Plain-text document sources
=-=-=
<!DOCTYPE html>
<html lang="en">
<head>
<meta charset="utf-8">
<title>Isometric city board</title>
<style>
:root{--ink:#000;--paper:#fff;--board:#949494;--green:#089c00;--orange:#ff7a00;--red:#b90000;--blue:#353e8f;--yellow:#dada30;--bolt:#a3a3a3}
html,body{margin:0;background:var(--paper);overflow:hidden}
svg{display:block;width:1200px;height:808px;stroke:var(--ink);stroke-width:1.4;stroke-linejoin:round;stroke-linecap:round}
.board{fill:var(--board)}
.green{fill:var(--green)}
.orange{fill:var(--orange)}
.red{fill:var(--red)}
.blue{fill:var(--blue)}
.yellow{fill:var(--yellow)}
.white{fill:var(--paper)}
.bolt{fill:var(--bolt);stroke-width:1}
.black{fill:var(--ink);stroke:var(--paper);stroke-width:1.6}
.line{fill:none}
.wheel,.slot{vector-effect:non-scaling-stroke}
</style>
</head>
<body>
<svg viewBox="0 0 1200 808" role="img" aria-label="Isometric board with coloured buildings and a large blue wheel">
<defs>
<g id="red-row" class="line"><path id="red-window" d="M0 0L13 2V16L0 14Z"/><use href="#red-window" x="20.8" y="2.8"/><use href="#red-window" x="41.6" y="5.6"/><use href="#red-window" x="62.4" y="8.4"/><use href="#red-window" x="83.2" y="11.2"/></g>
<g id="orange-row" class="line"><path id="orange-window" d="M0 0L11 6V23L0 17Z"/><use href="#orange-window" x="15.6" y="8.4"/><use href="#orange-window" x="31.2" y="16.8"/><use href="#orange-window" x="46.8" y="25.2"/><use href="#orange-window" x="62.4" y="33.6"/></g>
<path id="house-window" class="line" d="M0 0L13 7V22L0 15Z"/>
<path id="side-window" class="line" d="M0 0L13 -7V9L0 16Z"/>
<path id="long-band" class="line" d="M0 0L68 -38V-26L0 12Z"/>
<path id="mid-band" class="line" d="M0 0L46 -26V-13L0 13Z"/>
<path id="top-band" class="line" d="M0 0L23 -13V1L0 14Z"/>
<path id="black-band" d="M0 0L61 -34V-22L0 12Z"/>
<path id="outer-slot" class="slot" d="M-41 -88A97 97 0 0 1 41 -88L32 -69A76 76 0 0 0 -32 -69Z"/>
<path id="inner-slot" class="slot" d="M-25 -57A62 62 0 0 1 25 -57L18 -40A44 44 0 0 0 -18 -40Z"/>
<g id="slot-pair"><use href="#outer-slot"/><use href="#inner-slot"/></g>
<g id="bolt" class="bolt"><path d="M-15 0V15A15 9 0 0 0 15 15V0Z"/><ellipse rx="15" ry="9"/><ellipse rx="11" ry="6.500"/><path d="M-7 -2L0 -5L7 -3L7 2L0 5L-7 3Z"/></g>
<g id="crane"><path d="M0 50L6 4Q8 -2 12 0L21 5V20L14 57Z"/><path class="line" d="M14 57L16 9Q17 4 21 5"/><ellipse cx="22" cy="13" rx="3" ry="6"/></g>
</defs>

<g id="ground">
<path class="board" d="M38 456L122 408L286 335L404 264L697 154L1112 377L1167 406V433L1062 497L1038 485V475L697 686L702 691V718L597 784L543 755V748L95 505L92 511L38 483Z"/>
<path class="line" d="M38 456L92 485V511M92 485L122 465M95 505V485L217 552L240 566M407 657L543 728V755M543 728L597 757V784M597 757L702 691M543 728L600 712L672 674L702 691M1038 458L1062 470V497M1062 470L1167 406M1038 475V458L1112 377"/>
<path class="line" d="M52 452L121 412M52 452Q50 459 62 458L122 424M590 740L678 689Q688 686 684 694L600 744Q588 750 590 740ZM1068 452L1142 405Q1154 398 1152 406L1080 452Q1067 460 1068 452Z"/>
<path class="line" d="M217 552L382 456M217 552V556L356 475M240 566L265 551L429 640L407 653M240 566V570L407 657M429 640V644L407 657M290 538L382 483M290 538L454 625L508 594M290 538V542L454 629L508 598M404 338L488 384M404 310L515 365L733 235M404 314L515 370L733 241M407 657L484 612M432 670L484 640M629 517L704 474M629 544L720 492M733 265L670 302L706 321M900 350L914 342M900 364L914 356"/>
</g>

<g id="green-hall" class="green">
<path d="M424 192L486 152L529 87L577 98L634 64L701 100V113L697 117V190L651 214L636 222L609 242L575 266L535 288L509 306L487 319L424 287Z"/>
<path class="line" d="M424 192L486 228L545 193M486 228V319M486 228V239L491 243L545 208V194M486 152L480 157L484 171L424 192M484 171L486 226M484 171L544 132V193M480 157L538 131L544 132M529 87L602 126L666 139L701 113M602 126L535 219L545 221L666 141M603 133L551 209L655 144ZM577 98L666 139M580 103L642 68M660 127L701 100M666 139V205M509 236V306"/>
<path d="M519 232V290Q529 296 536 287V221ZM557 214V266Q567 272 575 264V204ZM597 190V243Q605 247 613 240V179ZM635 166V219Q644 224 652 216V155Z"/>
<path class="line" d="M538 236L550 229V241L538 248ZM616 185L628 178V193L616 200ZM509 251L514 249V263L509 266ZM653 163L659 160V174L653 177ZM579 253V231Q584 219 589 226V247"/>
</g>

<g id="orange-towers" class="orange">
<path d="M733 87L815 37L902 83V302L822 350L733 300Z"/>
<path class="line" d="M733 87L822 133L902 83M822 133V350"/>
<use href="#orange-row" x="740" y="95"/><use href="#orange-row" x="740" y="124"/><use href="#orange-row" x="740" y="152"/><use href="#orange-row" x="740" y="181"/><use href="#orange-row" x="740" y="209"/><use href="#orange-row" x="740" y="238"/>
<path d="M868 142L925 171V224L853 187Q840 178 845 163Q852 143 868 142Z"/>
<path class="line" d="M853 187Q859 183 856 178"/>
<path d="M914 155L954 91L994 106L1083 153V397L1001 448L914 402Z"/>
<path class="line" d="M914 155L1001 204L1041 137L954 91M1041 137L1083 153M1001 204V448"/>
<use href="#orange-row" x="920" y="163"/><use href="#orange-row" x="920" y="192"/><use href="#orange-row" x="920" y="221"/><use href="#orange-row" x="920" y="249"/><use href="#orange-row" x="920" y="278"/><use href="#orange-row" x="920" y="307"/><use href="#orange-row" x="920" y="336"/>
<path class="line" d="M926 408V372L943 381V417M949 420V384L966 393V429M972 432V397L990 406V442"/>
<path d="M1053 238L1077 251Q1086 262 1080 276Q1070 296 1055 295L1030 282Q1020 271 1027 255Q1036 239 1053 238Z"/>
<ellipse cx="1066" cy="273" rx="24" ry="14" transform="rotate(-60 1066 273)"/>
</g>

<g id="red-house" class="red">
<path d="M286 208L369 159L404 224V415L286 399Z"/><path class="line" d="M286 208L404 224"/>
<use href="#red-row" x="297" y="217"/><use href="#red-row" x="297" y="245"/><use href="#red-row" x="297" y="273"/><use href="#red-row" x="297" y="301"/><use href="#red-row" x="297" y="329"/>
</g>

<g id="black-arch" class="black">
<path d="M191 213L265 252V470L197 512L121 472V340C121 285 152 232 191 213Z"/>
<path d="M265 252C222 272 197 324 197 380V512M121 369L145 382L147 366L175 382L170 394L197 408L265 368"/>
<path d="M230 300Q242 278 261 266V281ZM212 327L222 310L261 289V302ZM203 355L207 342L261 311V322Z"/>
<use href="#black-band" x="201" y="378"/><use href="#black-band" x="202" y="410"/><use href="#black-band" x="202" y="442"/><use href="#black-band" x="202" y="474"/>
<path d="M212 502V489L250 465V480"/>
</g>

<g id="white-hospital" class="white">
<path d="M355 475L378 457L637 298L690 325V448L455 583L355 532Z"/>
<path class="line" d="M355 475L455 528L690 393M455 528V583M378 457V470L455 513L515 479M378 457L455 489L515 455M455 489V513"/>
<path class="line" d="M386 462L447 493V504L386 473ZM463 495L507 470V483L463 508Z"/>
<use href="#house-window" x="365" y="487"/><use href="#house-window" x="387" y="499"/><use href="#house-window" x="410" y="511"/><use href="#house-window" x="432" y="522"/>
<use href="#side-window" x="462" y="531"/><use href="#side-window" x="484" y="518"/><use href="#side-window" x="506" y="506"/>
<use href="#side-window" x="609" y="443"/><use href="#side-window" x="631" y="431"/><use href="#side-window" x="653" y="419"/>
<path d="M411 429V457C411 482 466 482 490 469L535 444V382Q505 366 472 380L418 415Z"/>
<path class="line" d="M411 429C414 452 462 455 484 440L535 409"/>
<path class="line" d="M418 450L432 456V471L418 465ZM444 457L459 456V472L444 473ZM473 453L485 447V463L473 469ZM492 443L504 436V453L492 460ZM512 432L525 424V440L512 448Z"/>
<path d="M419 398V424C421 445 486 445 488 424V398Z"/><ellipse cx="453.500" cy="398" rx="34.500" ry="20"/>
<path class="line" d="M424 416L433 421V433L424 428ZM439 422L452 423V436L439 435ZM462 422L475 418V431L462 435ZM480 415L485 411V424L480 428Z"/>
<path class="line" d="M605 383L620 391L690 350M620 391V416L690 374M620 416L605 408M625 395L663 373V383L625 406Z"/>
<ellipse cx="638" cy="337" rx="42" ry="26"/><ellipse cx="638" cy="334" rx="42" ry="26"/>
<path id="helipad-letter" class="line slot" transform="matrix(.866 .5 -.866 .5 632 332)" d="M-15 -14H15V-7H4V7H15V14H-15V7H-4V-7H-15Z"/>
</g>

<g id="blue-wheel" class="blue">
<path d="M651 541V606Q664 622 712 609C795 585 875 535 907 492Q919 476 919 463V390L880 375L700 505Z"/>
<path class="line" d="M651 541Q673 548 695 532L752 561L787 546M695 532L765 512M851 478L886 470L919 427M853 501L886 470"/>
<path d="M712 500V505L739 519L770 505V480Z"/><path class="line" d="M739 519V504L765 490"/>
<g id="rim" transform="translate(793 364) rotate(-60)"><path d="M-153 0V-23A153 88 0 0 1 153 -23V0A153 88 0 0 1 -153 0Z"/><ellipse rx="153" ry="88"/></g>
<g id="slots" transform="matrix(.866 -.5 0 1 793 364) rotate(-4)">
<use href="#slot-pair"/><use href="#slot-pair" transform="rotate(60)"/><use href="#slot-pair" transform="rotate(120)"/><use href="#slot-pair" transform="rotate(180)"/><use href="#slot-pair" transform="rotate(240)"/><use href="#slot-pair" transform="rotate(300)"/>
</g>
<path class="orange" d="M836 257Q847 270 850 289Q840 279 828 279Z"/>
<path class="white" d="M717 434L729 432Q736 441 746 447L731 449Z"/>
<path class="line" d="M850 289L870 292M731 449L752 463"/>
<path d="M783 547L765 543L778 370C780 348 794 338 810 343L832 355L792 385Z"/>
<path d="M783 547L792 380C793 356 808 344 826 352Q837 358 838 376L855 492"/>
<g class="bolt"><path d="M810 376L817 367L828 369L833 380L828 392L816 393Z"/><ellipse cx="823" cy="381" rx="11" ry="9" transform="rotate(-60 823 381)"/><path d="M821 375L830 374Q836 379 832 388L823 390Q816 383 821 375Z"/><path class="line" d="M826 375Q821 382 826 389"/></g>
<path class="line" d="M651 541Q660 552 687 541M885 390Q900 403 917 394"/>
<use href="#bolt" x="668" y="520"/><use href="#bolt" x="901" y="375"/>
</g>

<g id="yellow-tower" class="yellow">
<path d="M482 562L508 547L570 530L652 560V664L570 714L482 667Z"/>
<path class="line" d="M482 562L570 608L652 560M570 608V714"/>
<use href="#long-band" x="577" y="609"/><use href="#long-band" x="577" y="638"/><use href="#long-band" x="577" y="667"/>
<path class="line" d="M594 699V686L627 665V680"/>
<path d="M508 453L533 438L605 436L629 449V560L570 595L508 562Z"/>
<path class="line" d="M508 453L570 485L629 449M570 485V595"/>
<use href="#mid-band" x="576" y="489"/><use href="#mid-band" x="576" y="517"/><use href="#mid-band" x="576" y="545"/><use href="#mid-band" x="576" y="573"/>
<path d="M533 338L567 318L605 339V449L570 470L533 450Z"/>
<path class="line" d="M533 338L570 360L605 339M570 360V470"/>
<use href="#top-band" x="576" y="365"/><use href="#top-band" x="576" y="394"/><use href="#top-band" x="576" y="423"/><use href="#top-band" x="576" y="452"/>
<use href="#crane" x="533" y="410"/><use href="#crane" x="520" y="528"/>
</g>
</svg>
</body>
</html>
=-=-=
### Task statement
What lines above contain the string "outer"? Copy all of them.

### Written solution
<path id="outer-slot" class="slot" d="M-41 -88A97 97 0 0 1 41 -88L32 -69A76 76 0 0 0 -32 -69Z"/>
<g id="slot-pair"><use href="#outer-slot"/><use href="#inner-slot"/></g>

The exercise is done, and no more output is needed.